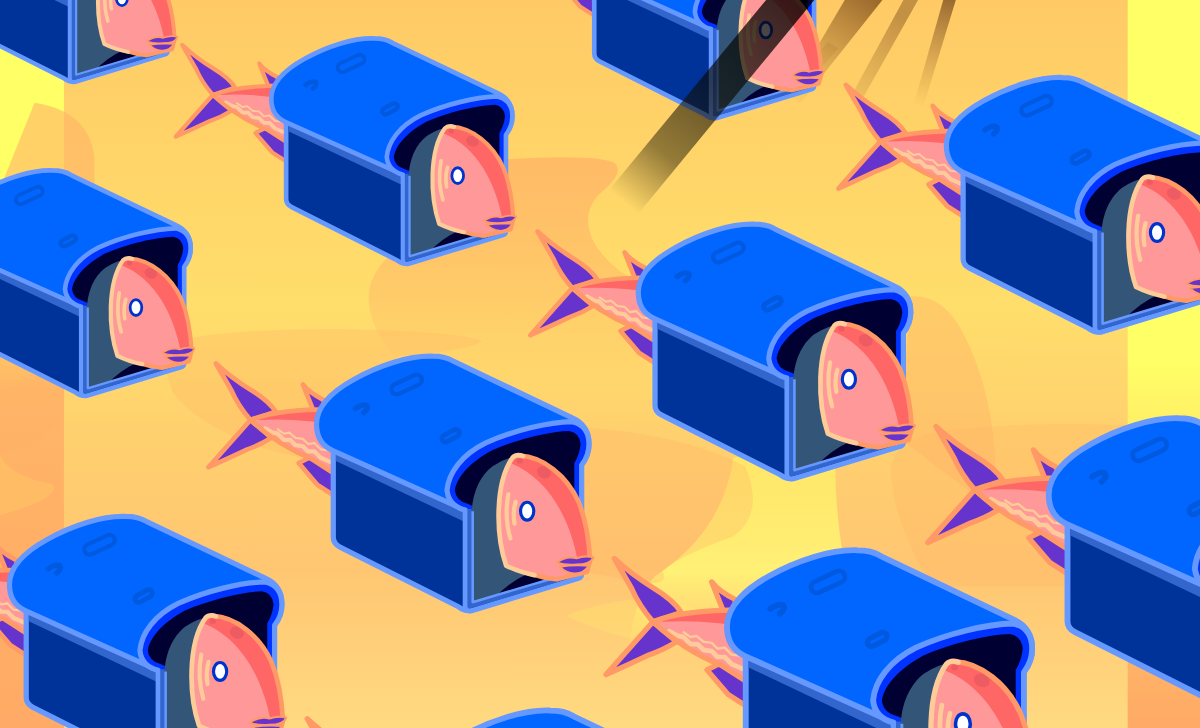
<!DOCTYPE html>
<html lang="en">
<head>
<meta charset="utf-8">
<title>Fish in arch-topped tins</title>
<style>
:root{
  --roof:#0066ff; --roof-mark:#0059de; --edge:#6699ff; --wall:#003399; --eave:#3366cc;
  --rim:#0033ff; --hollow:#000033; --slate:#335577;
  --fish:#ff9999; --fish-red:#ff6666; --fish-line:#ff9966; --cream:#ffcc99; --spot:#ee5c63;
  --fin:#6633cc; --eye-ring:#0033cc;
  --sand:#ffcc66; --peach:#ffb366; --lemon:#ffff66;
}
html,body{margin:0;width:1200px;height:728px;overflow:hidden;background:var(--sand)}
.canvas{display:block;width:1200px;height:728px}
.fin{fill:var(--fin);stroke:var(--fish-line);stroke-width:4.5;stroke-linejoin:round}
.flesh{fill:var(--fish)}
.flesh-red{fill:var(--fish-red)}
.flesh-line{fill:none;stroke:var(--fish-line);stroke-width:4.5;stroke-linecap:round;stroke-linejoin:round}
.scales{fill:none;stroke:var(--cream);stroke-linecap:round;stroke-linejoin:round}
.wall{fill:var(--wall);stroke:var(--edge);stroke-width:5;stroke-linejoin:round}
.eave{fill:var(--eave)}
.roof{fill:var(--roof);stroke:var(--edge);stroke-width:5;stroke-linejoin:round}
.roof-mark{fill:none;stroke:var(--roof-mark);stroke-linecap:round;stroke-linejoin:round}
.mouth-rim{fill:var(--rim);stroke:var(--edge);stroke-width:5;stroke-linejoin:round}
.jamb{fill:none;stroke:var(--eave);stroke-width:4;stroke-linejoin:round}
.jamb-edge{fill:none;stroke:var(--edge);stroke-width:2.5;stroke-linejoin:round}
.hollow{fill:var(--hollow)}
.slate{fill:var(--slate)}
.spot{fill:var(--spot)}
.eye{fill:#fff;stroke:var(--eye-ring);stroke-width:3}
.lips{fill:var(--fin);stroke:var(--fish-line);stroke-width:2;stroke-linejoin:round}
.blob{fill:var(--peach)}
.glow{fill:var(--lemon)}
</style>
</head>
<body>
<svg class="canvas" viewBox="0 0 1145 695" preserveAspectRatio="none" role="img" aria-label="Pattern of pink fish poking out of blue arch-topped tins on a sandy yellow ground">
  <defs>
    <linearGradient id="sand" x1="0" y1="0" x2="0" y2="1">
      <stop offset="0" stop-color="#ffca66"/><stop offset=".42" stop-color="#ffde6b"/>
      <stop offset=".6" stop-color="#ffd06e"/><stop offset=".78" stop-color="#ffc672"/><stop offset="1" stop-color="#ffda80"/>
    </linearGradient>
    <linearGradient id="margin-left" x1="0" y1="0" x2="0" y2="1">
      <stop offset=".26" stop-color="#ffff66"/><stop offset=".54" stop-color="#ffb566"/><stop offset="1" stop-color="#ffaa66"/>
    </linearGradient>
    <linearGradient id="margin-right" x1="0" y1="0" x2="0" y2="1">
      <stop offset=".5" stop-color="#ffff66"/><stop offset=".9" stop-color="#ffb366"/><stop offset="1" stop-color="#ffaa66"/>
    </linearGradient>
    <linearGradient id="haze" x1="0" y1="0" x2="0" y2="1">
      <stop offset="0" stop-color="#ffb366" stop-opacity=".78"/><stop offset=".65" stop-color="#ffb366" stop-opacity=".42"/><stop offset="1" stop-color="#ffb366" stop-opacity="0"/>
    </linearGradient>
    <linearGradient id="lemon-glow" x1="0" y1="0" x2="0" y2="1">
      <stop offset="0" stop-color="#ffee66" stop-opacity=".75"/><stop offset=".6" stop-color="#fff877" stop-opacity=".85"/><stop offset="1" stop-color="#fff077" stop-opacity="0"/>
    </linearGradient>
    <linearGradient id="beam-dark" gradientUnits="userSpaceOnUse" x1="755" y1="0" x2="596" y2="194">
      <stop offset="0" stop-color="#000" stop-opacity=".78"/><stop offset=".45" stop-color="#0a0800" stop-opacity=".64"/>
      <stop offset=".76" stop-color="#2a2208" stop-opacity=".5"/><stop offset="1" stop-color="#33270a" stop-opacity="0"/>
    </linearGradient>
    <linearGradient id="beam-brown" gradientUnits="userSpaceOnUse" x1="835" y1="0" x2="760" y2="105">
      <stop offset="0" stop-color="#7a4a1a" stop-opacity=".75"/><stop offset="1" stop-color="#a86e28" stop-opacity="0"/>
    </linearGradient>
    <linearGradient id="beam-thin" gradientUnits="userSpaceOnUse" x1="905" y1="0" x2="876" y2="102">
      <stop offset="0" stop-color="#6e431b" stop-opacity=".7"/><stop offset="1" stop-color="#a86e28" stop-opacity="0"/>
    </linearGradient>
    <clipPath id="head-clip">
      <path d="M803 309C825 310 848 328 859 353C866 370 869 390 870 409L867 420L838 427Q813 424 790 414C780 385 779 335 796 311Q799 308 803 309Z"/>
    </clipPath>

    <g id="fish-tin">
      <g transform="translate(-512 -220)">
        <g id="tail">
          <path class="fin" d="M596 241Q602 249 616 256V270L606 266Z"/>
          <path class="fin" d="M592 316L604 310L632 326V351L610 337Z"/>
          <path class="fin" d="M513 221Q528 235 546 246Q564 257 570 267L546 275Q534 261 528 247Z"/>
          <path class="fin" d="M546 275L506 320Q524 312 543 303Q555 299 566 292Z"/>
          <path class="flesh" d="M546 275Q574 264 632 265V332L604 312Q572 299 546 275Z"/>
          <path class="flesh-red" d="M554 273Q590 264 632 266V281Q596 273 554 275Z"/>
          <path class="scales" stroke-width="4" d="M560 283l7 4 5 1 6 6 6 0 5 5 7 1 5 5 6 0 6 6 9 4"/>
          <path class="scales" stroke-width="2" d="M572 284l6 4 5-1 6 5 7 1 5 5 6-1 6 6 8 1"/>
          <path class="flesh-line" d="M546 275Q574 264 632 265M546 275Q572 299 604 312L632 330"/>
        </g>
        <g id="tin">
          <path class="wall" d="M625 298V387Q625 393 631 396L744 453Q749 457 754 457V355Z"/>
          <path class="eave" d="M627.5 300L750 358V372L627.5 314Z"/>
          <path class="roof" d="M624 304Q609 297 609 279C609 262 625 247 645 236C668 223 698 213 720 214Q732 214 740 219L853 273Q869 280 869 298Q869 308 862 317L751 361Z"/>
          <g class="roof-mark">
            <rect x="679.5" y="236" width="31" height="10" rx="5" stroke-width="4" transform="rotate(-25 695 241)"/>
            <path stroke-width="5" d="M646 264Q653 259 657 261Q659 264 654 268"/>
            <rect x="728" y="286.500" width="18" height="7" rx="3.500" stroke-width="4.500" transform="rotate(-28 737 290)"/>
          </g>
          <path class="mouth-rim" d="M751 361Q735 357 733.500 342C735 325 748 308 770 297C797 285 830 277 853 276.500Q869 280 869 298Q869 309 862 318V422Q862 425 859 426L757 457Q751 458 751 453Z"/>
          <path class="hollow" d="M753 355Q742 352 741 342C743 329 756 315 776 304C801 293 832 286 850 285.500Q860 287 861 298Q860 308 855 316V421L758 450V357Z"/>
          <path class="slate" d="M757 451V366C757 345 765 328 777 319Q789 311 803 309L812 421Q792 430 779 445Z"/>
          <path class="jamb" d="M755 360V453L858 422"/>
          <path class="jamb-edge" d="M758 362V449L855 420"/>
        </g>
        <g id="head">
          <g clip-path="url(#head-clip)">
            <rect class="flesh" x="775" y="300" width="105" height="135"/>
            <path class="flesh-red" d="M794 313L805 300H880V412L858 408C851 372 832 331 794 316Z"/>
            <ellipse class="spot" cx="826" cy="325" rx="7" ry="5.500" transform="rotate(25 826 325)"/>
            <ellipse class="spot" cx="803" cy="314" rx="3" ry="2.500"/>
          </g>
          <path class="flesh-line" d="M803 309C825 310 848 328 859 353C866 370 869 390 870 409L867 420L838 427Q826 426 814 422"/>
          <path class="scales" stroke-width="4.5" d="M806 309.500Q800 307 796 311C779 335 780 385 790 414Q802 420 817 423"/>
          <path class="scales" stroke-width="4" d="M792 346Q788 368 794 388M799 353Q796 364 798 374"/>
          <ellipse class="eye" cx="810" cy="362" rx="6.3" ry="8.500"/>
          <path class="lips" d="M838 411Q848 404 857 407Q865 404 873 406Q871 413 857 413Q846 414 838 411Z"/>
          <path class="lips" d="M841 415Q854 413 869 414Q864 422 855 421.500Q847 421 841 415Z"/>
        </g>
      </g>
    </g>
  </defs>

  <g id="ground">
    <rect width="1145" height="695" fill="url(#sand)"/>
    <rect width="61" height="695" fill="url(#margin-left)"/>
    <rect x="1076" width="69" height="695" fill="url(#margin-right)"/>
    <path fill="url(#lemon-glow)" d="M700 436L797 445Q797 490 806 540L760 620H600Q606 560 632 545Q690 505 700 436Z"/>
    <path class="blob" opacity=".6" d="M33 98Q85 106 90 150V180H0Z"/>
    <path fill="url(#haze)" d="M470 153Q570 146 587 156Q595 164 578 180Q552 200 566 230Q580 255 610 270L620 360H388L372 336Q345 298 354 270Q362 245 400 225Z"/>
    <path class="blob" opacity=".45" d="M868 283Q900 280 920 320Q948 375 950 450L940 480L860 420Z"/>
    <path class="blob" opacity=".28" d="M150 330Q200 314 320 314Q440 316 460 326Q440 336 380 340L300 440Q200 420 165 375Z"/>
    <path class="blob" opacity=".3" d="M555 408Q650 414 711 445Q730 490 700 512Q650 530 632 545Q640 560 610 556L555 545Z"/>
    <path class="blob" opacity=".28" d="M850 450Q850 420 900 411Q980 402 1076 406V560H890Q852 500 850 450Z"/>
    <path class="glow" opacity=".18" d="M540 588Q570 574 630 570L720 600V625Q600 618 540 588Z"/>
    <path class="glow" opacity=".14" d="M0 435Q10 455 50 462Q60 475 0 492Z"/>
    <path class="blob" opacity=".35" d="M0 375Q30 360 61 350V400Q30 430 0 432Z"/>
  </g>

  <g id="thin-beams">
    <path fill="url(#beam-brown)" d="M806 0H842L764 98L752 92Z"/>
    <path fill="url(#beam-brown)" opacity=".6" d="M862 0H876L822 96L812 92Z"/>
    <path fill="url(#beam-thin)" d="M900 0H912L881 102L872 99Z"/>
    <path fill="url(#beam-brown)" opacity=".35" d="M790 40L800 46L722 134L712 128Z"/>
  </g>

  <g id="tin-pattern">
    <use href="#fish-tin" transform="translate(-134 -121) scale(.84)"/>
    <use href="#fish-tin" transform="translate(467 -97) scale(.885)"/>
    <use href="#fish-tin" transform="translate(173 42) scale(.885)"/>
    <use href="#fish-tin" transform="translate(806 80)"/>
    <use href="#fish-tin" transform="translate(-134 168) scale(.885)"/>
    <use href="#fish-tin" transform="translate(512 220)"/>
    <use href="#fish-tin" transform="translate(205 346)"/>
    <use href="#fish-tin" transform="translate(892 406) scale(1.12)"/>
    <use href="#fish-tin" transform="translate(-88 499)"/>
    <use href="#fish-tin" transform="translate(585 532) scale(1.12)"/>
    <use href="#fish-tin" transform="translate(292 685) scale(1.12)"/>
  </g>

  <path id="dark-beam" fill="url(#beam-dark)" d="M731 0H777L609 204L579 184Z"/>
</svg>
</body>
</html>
==
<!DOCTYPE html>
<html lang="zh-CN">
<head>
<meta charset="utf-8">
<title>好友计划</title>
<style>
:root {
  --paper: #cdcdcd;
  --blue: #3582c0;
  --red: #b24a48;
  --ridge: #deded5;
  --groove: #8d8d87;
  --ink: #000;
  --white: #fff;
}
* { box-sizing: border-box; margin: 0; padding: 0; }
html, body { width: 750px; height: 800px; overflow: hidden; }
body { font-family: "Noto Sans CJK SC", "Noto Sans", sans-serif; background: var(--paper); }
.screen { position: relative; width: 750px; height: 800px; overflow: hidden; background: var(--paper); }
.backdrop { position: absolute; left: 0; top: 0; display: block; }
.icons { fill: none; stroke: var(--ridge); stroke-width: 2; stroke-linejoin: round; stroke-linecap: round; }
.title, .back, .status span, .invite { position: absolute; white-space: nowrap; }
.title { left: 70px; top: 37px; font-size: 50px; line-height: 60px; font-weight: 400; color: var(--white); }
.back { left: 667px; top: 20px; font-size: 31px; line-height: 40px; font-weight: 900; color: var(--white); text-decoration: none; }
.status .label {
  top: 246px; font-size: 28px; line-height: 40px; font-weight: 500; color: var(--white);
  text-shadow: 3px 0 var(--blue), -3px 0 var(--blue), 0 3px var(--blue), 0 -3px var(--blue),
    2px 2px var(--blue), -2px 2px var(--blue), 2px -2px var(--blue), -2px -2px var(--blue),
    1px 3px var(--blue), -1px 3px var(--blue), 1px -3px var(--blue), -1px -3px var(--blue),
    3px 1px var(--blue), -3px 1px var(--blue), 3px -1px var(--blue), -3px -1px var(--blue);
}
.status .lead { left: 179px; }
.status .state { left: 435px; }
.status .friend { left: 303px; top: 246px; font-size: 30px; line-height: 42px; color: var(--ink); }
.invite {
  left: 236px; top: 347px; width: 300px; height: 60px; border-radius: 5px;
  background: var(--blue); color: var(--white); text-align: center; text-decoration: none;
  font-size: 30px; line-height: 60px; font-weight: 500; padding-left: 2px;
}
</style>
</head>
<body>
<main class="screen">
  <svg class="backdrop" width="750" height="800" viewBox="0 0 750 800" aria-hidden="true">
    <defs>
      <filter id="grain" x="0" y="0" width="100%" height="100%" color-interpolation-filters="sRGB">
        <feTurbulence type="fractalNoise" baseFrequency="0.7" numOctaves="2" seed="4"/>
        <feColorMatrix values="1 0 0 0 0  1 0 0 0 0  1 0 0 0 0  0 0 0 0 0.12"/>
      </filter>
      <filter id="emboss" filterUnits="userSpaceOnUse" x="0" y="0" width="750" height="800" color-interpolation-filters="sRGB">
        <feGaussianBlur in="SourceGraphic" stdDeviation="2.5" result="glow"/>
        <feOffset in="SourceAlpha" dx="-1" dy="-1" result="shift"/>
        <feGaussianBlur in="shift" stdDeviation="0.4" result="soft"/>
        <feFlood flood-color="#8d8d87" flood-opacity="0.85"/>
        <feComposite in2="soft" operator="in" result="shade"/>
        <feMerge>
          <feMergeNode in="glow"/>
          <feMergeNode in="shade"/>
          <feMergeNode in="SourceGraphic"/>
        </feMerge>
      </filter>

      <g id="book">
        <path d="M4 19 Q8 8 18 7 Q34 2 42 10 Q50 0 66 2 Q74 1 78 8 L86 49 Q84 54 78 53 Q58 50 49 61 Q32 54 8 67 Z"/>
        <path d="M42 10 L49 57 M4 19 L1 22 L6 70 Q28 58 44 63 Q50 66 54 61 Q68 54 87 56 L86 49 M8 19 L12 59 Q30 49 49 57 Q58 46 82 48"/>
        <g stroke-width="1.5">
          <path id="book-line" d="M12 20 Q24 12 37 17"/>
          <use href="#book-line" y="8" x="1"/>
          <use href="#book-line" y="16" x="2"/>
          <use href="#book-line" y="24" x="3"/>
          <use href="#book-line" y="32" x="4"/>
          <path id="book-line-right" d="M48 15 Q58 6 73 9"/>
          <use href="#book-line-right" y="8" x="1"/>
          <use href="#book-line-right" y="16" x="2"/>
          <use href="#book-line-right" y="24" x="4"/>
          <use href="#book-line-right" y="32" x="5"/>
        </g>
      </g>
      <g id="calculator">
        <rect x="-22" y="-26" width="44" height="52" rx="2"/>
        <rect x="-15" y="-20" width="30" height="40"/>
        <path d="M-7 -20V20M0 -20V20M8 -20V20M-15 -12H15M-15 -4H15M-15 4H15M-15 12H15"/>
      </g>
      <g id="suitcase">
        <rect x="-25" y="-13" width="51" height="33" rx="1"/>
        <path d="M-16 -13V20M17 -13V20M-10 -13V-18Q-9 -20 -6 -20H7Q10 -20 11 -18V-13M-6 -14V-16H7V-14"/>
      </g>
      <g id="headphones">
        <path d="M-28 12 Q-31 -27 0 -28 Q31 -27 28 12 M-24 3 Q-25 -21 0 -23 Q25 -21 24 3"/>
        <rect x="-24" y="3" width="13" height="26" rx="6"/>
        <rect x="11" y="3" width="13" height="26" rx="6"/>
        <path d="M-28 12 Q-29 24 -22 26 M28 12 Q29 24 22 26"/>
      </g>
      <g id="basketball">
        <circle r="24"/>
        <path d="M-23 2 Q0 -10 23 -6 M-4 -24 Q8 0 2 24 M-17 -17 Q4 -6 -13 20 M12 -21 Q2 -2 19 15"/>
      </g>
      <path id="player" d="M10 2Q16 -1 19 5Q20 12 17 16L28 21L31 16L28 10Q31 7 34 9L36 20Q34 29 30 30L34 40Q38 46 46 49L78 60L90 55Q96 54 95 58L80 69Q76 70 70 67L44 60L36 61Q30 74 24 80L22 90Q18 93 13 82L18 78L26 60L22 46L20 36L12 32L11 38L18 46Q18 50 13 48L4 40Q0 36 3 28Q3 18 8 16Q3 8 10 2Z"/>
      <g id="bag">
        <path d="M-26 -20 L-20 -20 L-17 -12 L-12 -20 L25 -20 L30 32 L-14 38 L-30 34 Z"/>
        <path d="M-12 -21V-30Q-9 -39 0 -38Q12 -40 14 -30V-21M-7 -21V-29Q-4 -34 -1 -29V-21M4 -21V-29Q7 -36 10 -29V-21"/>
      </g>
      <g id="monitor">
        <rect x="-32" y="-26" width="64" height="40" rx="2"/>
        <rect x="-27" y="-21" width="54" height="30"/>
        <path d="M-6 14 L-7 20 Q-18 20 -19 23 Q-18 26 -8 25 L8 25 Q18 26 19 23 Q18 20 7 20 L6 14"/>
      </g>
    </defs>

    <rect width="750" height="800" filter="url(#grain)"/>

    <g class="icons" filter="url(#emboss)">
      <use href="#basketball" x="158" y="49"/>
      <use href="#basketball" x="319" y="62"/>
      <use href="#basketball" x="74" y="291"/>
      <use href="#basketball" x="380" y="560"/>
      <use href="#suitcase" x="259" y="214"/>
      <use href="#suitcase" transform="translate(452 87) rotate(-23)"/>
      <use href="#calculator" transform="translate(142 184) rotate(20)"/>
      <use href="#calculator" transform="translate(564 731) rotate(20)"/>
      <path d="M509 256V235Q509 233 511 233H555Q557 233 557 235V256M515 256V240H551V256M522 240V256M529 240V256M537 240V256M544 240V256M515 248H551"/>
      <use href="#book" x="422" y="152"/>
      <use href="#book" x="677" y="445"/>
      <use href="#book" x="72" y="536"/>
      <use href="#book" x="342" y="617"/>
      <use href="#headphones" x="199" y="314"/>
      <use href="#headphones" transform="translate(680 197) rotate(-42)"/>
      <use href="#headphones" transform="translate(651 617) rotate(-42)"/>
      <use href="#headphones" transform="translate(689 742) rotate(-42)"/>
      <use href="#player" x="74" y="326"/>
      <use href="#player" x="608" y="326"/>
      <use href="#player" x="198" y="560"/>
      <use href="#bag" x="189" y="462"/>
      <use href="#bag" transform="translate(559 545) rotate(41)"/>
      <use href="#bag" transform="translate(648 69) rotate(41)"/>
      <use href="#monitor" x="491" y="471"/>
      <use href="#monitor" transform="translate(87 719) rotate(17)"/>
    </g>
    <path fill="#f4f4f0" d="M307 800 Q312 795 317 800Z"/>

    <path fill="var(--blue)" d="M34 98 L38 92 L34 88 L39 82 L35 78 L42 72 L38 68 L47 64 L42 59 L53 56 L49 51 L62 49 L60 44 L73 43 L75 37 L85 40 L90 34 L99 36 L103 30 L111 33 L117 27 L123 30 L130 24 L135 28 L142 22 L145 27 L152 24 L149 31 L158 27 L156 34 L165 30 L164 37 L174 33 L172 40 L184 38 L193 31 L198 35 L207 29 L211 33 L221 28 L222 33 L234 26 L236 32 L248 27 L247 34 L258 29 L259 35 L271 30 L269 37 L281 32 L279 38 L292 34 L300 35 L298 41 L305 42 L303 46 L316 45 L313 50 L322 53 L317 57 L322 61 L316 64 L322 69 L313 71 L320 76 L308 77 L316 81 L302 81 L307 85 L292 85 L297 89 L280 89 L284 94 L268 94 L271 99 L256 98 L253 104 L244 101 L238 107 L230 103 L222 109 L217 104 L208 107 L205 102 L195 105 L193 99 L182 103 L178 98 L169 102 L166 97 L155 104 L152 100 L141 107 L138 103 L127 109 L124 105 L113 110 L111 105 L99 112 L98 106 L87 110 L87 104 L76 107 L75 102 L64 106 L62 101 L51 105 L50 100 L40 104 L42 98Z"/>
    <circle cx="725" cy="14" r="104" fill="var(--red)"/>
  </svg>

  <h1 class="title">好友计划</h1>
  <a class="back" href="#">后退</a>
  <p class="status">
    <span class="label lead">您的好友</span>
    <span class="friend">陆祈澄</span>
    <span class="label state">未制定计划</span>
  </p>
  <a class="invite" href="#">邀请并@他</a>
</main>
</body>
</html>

WHAT IS EXPECTED »
Within the records above, each line containing "paper" is to be returned.

RESPONSE TO THIS TASK »
  --paper: #cdcdcd;
body { font-family: "Noto Sans CJK SC", "Noto Sans", sans-serif; background: var(--paper); }
.screen { position: relative; width: 750px; height: 800px; overflow: hidden; background: var(--paper); }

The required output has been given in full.